Making the AMOS Priestley Medal presentation, Prof Nicholls said Susan's research has been critical to our understanding and prediction of climate.

'Her innovative work on the Indonesian Throughflow and her development of methods for deducing long-term trends in the global hydrological cycle from ocean data, have resulted in landmark studies.

'In recent years, she has provided exemplary leadership of the Australian Argo team, yet continued to maintain an impressive publication record of highly cited journal papers', he said.

The awards were presented for her leadership in measurement techniques in global ocean studies, which have contributed to recognition that the oceans are absorbing and accumulating heat as a result of global warming.

In 1999, she led the first trial of ten Argo robotic profilers in the Indian Ocean, north-west of Australia. Since then, almost 6 800 profilers have been deployed in all the world's oceans, including in the past year under the ice in the Antarctic. As of 1 March this year, 3 350 profilers are operating and providing data to scientists, with Australia's 170 floats making it the fifth largest national contribution.

Another major project she led for Australia included INSTANT, a $3 million, five-nation project to deploy moored instruments in a series of straits and passages of the Indonesian Archipelago. With colleagues, Susan worked to resolve an ocean data issue from the 1980s relevant to heat content in the ocean and global sea level rise. This research was published in Nature.

As well as being a research leader with WfO, Susan led CSIRO's management of an international program to train young scientists in modelling, jointly conducted with the University of Tasmania.

Originally from Geraldton, Susan obtained her honours degree at Flinders University, South Australia, and undertook doctoral research at the Massachusetts Institute of Technology and Woods Hole Oceanographic Institution in Massachusetts.

In 1997, the Royal Society of Tasmania instituted the MR Banks Medal to be awarded biennially to a scholar of distinction in mid-career and in any field relevant to the Society.

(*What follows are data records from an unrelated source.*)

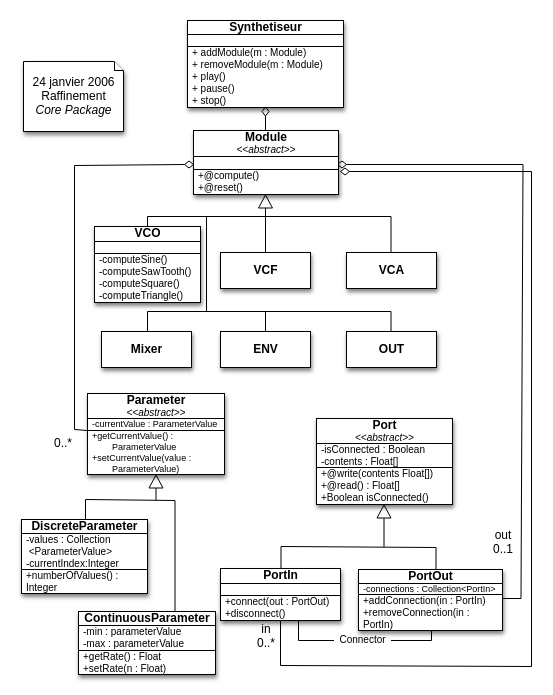
<!DOCTYPE html>
<html lang="fr">
<head>
<meta charset="utf-8">
<title>Core Package – diagramme de classes</title>
<style>
:root { --paper: #fff; --ink: #000; --shadow: rgba(0, 0, 0, .5); }
* { box-sizing: border-box; margin: 0; padding: 0; }
html, body { width: 553px; height: 695px; overflow: hidden; background: var(--paper); }
.diagram {
  position: relative; width: 553px; height: 695px; color: var(--ink);
  font: 10px/12px "Liberation Sans", Arial, sans-serif;
}
.links, .note, .class, .label { position: absolute; }
.links { left: 0; top: 0; fill: none; stroke: var(--ink); stroke-width: 1; }
.ends { fill: var(--paper); }
.class {
  display: flex; flex-direction: column;
  left: var(--x); top: var(--y); width: var(--w); height: var(--h);
  border: 1px solid var(--ink); background: var(--paper);
  box-shadow: 1px 3px 4px var(--shadow); white-space: nowrap;
}
.class header { flex: none; height: var(--head); text-align: center; }
.class h2 { font-size: 12px; line-height: 13px; }
.class ul { flex: none; list-style: none; padding-left: 4px; border-top: 1px solid var(--ink); }
.class .attributes { height: var(--attrs); }
.class .operations { flex: 1; }
.simple { --w: 91px; --h: 37px; justify-content: center; text-align: center; }
.small { font-size: 9px; line-height: 11px; }
.wrap { padding-left: 20px; }
.note { left: 22px; top: 61px; width: 103px; height: 71px; filter: drop-shadow(1px 3px 2px var(--shadow)); }
.note svg { position: absolute; inset: 0; fill: var(--paper); stroke: var(--ink); }
.note p { position: relative; padding-top: 14px; font-size: 12px; line-height: 14px; text-align: center; }
.label { left: var(--x); top: var(--y); width: var(--w); text-align: center; font-size: 12px; line-height: 14px; }
.label.connector { font-size: 10px; line-height: 12px; }
</style>
</head>
<body>
<main class="diagram">
  <svg class="links" width="553" height="695" viewBox="0 0 553 695" aria-hidden="true">
    <g class="associations">
      <path d="M265.5 116V130"/>
      <path d="M185 164.5L74.5 165.5V429.5L87 430.5"/>
      <path d="M346 164.5H523L521 598.5H502"/>
      <path d="M349 171.5H531.5V666.5L280.5 665.5V620"/>
      <path d="M298.5 620V640.5H334M391 640.5H431.5V630"/>
    </g>
    <g class="generalisations">
      <path d="M265.5 208V252M147.5 226V216.5H391V252M206.5 216V311"/>
      <path d="M147.5 331V311.5H391V331M265.5 311V331"/>
      <path d="M156 488V500M85.5 519V499.5L175 500.5V611"/>
      <path d="M384 518V547M281 568V546.5L436 547.5V569"/>
    </g>
    <defs>
      <path id="arrow" d="M0 0L7 13H-7Z"/>
      <path id="diamond" d="M-4.500 0L0-3.500L4.500 0L0 3.500Z"/>
    </defs>
    <g class="ends">
      <use href="#arrow" x="265.5" y="195"/>
      <use href="#arrow" x="156" y="475"/>
      <use href="#arrow" x="384" y="505"/>
      <use href="#diamond" transform="translate(265.500 111.500) rotate(90)"/>
      <use href="#diamond" x="189" y="164.500"/>
      <use href="#diamond" x="342" y="164.500"/>
      <use href="#diamond" x="345" y="171.500"/>
    </g>
  </svg>

  <aside class="note">
    <svg width="103" height="71" viewBox="0 0 103 71" aria-hidden="true">
      <path d="M1.500 .5H92L101.500 10V70.500H1.500Z"/>
      <path d="M92.500 .5V9.500H101.500"/>
    </svg>
    <p>24 janvier 2006<br>Raffinement<br><i>Core Package</i></p>
  </aside>

  <section class="class" style="--x:187px;--y:20px;--w:157px;--h:88px;--head:13px;--attrs:12px">
    <header><h2>Synthetiseur</h2></header>
    <ul class="attributes"></ul>
    <ul class="operations">
      <li>+ addModule(m : Module)</li>
      <li>+ removeModule(m : Module)</li>
      <li>+ play()</li>
      <li>+ pause()</li>
      <li>+ stop()</li>
    </ul>
  </section>

  <section class="class" style="--x:193px;--y:130px;--w:146px;--h:65px;--head:25px;--attrs:13px">
    <header><h2>Module</h2><i>&lt;&lt;abstract&gt;&gt;</i></header>
    <ul class="attributes"></ul>
    <ul class="operations">
      <li>+@compute()</li>
      <li>+@reset()</li>
    </ul>
  </section>

  <section class="class" style="--x:94px;--y:226px;--w:107px;--h:77px;--head:14px;--attrs:12px">
    <header><h2>VCO</h2></header>
    <ul class="attributes"></ul>
    <ul class="operations">
      <li>-computeSine()</li>
      <li>-computeSawTooth()</li>
      <li>-computeSquare()</li>
      <li>-computeTriangle()</li>
    </ul>
  </section>

  <section class="class simple" style="--x:220px;--y:252px"><h2>VCF</h2></section>
  <section class="class simple" style="--x:346px;--y:252px"><h2>VCA</h2></section>
  <section class="class simple" style="--x:101px;--y:331px"><h2>Mixer</h2></section>
  <section class="class simple" style="--x:220px;--y:331px"><h2>ENV</h2></section>
  <section class="class simple" style="--x:346px;--y:331px"><h2>OUT</h2></section>

  <section class="class" style="--x:87px;--y:393px;--w:138px;--h:82px;--head:24px;--attrs:12px">
    <header><h2>Parameter</h2><i>&lt;&lt;abstract&gt;&gt;</i></header>
    <ul class="attributes small"><li>-currentValue : ParameterValue</li></ul>
    <ul class="operations small">
      <li>+getCurrentValue() :</li>
      <li class="wrap">ParameterValue</li>
      <li>+setCurrentValue(value :</li>
      <li class="wrap">ParameterValue)</li>
    </ul>
  </section>

  <section class="class" style="--x:316px;--y:418px;--w:137px;--h:87px;--head:24px;--attrs:24px">
    <header><h2>Port</h2><i>&lt;&lt;abstract&gt;&gt;</i></header>
    <ul class="attributes">
      <li>-isConnected : Boolean</li>
      <li>-contents : Float[]</li>
    </ul>
    <ul class="operations">
      <li>+@write(contents Float[])</li>
      <li>+@read() : Float[]</li>
      <li>+Boolean isConnected()</li>
    </ul>
  </section>

  <section class="class" style="--x:21px;--y:519px;--w:127px;--h:75px;--head:13px;--attrs:36px">
    <header><h2>DiscreteParameter</h2></header>
    <ul class="attributes">
      <li>-values : Collection</li>
      <li>&nbsp;&lt;ParameterValue&gt;</li>
      <li>-currentIndex:Integer</li>
    </ul>
    <ul class="operations">
      <li>+numberOfValues() :</li>
      <li>Integer</li>
    </ul>
  </section>

  <section class="class" style="--x:78px;--y:611px;--w:138px;--h:64px;--head:13px;--attrs:25px">
    <header><h2>ContinuousParameter</h2></header>
    <ul class="attributes">
      <li>-min : parameterValue</li>
      <li>-max : parameterValue</li>
    </ul>
    <ul class="operations">
      <li>+getRate() : Float</li>
      <li>+setRate(n : Float)</li>
    </ul>
  </section>

  <section class="class" style="--x:220px;--y:568px;--w:121px;--h:53px;--head:14px;--attrs:12px">
    <header><h2>PortIn</h2></header>
    <ul class="attributes"></ul>
    <ul class="operations">
      <li>+connect(out : PortOut)</li>
      <li>+disconnect()</li>
    </ul>
  </section>

  <section class="class" style="--x:358px;--y:569px;--w:145px;--h:62px;--head:13px;--attrs:11px">
    <header><h2>PortOut</h2></header>
    <ul class="attributes small"><li>-connections : Collection&lt;PortIn&gt;</li></ul>
    <ul class="operations">
      <li>+addConnection(in : PortIn)</li>
      <li>+removeConnection(in :</li>
      <li>PortIn)</li>
    </ul>
  </section>

  <p class="label" style="--x:48px;--y:436px;--w:30px">0..*</p>
  <p class="label" style="--x:483px;--y:528px;--w:40px">out<br>0..1</p>
  <p class="label" style="--x:246px;--y:622px;--w:40px">in<br>0..*</p>
  <p class="label connector" style="--x:334px;--y:634px;--w:57px">Connector</p>
</main>
</body>
</html>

The Medal is to honour Dr MR Banks' contribution to science and to the Royal Society of Tasmania.

Previous CSIRO winners of the MR Banks Medal include:

Recent CSIRO winners of the Priestley Medal include:

For more information contact Craig Macaulay.